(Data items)
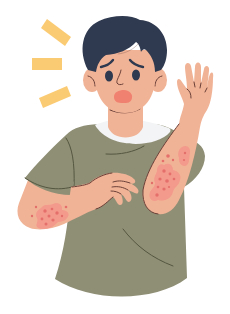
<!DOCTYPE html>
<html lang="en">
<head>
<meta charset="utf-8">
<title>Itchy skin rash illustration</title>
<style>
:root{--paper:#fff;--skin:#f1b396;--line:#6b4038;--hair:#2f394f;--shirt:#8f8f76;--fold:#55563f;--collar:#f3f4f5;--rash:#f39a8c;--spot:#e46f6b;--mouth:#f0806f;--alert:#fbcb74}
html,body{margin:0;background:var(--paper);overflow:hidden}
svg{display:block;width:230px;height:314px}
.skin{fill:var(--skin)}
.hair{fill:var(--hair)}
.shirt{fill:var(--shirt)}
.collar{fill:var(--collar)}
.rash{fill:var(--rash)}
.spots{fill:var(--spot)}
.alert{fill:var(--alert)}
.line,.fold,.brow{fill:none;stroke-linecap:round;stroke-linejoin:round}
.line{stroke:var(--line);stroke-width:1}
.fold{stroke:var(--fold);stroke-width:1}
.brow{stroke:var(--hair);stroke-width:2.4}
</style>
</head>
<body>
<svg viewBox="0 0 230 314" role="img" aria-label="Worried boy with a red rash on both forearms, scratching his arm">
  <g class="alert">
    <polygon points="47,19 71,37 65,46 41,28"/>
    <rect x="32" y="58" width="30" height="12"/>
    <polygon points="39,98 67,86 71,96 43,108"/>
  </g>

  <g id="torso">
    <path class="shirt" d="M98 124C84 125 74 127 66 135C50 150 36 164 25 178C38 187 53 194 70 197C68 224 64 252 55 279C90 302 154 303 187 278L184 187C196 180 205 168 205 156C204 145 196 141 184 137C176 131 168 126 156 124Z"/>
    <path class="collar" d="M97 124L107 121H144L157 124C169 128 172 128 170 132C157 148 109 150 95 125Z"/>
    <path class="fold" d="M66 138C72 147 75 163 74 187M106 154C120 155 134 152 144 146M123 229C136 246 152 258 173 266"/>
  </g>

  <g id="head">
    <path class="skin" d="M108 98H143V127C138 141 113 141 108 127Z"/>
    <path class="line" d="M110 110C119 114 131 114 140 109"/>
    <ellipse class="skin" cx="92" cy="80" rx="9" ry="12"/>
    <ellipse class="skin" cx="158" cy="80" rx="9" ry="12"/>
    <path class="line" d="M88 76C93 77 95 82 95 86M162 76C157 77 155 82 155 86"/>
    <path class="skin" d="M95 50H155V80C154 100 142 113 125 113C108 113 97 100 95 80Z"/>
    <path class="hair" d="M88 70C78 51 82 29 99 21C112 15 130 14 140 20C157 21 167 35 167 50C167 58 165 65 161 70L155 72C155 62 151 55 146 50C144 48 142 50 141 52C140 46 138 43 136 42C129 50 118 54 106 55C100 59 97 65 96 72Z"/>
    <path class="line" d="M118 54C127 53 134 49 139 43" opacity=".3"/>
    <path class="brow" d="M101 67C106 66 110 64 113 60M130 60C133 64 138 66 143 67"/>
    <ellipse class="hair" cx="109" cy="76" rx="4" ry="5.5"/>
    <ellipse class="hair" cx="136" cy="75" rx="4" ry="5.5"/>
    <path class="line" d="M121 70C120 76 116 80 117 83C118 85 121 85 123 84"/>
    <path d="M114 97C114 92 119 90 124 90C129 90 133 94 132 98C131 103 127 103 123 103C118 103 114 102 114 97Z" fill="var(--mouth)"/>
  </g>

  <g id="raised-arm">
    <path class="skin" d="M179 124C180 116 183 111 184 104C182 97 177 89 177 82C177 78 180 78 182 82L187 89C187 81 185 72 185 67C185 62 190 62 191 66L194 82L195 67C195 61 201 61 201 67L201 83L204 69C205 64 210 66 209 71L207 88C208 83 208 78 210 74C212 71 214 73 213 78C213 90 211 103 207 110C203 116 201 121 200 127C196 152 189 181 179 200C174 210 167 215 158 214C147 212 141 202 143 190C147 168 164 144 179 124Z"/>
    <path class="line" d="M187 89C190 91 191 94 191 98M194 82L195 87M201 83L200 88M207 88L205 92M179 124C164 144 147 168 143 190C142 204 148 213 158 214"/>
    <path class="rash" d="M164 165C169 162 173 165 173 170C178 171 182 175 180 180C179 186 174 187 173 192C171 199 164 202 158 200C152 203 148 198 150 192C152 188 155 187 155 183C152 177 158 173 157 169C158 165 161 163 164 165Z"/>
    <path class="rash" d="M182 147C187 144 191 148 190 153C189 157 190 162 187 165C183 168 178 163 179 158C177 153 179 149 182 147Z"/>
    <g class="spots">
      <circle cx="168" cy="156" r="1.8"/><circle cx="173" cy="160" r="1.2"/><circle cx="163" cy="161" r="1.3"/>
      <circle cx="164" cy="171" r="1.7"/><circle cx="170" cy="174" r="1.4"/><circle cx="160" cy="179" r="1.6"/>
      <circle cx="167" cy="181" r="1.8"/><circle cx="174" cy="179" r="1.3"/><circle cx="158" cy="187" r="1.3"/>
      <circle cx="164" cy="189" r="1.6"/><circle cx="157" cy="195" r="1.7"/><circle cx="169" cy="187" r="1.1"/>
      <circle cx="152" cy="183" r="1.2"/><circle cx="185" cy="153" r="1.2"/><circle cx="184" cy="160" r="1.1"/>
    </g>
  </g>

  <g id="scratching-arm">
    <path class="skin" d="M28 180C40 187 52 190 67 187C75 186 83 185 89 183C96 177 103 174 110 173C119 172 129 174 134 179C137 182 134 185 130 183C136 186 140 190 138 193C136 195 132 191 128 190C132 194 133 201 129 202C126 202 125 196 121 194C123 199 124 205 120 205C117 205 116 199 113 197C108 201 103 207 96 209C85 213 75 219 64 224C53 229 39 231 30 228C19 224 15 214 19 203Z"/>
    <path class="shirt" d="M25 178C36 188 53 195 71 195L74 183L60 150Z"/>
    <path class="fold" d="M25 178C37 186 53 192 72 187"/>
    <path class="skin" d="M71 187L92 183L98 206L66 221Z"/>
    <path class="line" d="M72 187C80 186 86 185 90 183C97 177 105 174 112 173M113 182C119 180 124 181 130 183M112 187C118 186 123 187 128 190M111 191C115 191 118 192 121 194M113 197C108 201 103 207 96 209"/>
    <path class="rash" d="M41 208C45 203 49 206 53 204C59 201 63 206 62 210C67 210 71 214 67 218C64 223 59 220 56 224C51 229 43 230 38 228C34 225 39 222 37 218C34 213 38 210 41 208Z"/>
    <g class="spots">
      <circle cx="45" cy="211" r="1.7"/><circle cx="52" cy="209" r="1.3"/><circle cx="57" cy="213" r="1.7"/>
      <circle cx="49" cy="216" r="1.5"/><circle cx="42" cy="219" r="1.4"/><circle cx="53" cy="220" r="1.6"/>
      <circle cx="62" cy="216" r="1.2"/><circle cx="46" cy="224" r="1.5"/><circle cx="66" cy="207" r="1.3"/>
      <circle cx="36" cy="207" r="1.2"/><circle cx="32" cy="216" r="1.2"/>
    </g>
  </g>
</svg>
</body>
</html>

**Work instruction**
Only the text of the records belongs in the answer, printed exactly and without pictures.

**Output for this task**
<!DOCTYPE html>
<html lang="en">
<head>
<meta charset="utf-8">
<title>Itchy skin rash illustration</title>
<style>
:root{--paper:#fff;--skin:#f1b396;--line:#6b4038;--hair:#2f394f;--shirt:#8f8f76;--fold:#55563f;--collar:#f3f4f5;--rash:#f39a8c;--spot:#e46f6b;--mouth:#f0806f;--alert:#fbcb74}
html,body{margin:0;background:var(--paper);overflow:hidden}
svg{display:block;width:230px;height:314px}
.skin{fill:var(--skin)}
.hair{fill:var(--hair)}
.shirt{fill:var(--shirt)}
.collar{fill:var(--collar)}
.rash{fill:var(--rash)}
.spots{fill:var(--spot)}
.alert{fill:var(--alert)}
.line,.fold,.brow{fill:none;stroke-linecap:round;stroke-linejoin:round}
.line{stroke:var(--line);stroke-width:1}
.fold{stroke:var(--fold);stroke-width:1}
.brow{stroke:var(--hair);stroke-width:2.4}
</style>
</head>
<body>
<svg viewBox="0 0 230 314" role="img" aria-label="Worried boy with a red rash on both forearms, scratching his arm">
  <g class="alert">
    <polygon points="47,19 71,37 65,46 41,28"/>
    <rect x="32" y="58" width="30" height="12"/>
    <polygon points="39,98 67,86 71,96 43,108"/>
  </g>

  <g id="torso">
    <path class="shirt" d="M98 124C84 125 74 127 66 135C50 150 36 164 25 178C38 187 53 194 70 197C68 224 64 252 55 279C90 302 154 303 187 278L184 187C196 180 205 168 205 156C204 145 196 141 184 137C176 131 168 126 156 124Z"/>
    <path class="collar" d="M97 124L107 121H144L157 124C169 128 172 128 170 132C157 148 109 150 95 125Z"/>
    <path class="fold" d="M66 138C72 147 75 163 74 187M106 154C120 155 134 152 144 146M123 229C136 246 152 258 173 266"/>
  </g>

  <g id="head">
    <path class="skin" d="M108 98H143V127C138 141 113 141 108 127Z"/>
    <path class="line" d="M110 110C119 114 131 114 140 109"/>
    <ellipse class="skin" cx="92" cy="80" rx="9" ry="12"/>
    <ellipse class="skin" cx="158" cy="80" rx="9" ry="12"/>
    <path class="line" d="M88 76C93 77 95 82 95 86M162 76C157 77 155 82 155 86"/>
    <path class="skin" d="M95 50H155V80C154 100 142 113 125 113C108 113 97 100 95 80Z"/>
    <path class="hair" d="M88 70C78 51 82 29 99 21C112 15 130 14 140 20C157 21 167 35 167 50C167 58 165 65 161 70L155 72C155 62 151 55 146 50C144 48 142 50 141 52C140 46 138 43 136 42C129 50 118 54 106 55C100 59 97 65 96 72Z"/>
    <path class="line" d="M118 54C127 53 134 49 139 43" opacity=".3"/>
    <path class="brow" d="M101 67C106 66 110 64 113 60M130 60C133 64 138 66 143 67"/>
    <ellipse class="hair" cx="109" cy="76" rx="4" ry="5.5"/>
    <ellipse class="hair" cx="136" cy="75" rx="4" ry="5.5"/>
    <path class="line" d="M121 70C120 76 116 80 117 83C118 85 121 85 123 84"/>
    <path d="M114 97C114 92 119 90 124 90C129 90 133 94 132 98C131 103 127 103 123 103C118 103 114 102 114 97Z" fill="var(--mouth)"/>
  </g>

  <g id="raised-arm">
    <path class="skin" d="M179 124C180 116 183 111 184 104C182 97 177 89 177 82C177 78 180 78 182 82L187 89C187 81 185 72 185 67C185 62 190 62 191 66L194 82L195 67C195 61 201 61 201 67L201 83L204 69C205 64 210 66 209 71L207 88C208 83 208 78 210 74C212 71 214 73 213 78C213 90 211 103 207 110C203 116 201 121 200 127C196 152 189 181 179 200C174 210 167 215 158 214C147 212 141 202 143 190C147 168 164 144 179 124Z"/>
    <path class="line" d="M187 89C190 91 191 94 191 98M194 82L195 87M201 83L200 88M207 88L205 92M179 124C164 144 147 168 143 190C142 204 148 213 158 214"/>
    <path class="rash" d="M164 165C169 162 173 165 173 170C178 171 182 175 180 180C179 186 174 187 173 192C171 199 164 202 158 200C152 203 148 198 150 192C152 188 155 187 155 183C152 177 158 173 157 169C158 165 161 163 164 165Z"/>
    <path class="rash" d="M182 147C187 144 191 148 190 153C189 157 190 162 187 165C183 168 178 163 179 158C177 153 179 149 182 147Z"/>
    <g class="spots">
      <circle cx="168" cy="156" r="1.8"/><circle cx="173" cy="160" r="1.2"/><circle cx="163" cy="161" r="1.3"/>
      <circle cx="164" cy="171" r="1.7"/><circle cx="170" cy="174" r="1.4"/><circle cx="160" cy="179" r="1.6"/>
      <circle cx="167" cy="181" r="1.8"/><circle cx="174" cy="179" r="1.3"/><circle cx="158" cy="187" r="1.3"/>
      <circle cx="164" cy="189" r="1.6"/><circle cx="157" cy="195" r="1.7"/><circle cx="169" cy="187" r="1.1"/>
      <circle cx="152" cy="183" r="1.2"/><circle cx="185" cy="153" r="1.2"/><circle cx="184" cy="160" r="1.1"/>
    </g>
  </g>

  <g id="scratching-arm">
    <path class="skin" d="M28 180C40 187 52 190 67 187C75 186 83 185 89 183C96 177 103 174 110 173C119 172 129 174 134 179C137 182 134 185 130 183C136 186 140 190 138 193C136 195 132 191 128 190C132 194 133 201 129 202C126 202 125 196 121 194C123 199 124 205 120 205C117 205 116 199 113 197C108 201 103 207 96 209C85 213 75 219 64 224C53 229 39 231 30 228C19 224 15 214 19 203Z"/>
    <path class="shirt" d="M25 178C36 188 53 195 71 195L74 183L60 150Z"/>
    <path class="fold" d="M25 178C37 186 53 192 72 187"/>
    <path class="skin" d="M71 187L92 183L98 206L66 221Z"/>
    <path class="line" d="M72 187C80 186 86 185 90 183C97 177 105 174 112 173M113 182C119 180 124 181 130 183M112 187C118 186 123 187 128 190M111 191C115 191 118 192 121 194M113 197C108 201 103 207 96 209"/>
    <path class="rash" d="M41 208C45 203 49 206 53 204C59 201 63 206 62 210C67 210 71 214 67 218C64 223 59 220 56 224C51 229 43 230 38 228C34 225 39 222 37 218C34 213 38 210 41 208Z"/>
    <g class="spots">
      <circle cx="45" cy="211" r="1.7"/><circle cx="52" cy="209" r="1.3"/><circle cx="57" cy="213" r="1.7"/>
      <circle cx="49" cy="216" r="1.5"/><circle cx="42" cy="219" r="1.4"/><circle cx="53" cy="220" r="1.6"/>
      <circle cx="62" cy="216" r="1.2"/><circle cx="46" cy="224" r="1.5"/><circle cx="66" cy="207" r="1.3"/>
      <circle cx="36" cy="207" r="1.2"/><circle cx="32" cy="216" r="1.2"/>
    </g>
  </g>
</svg>
</body>
</html>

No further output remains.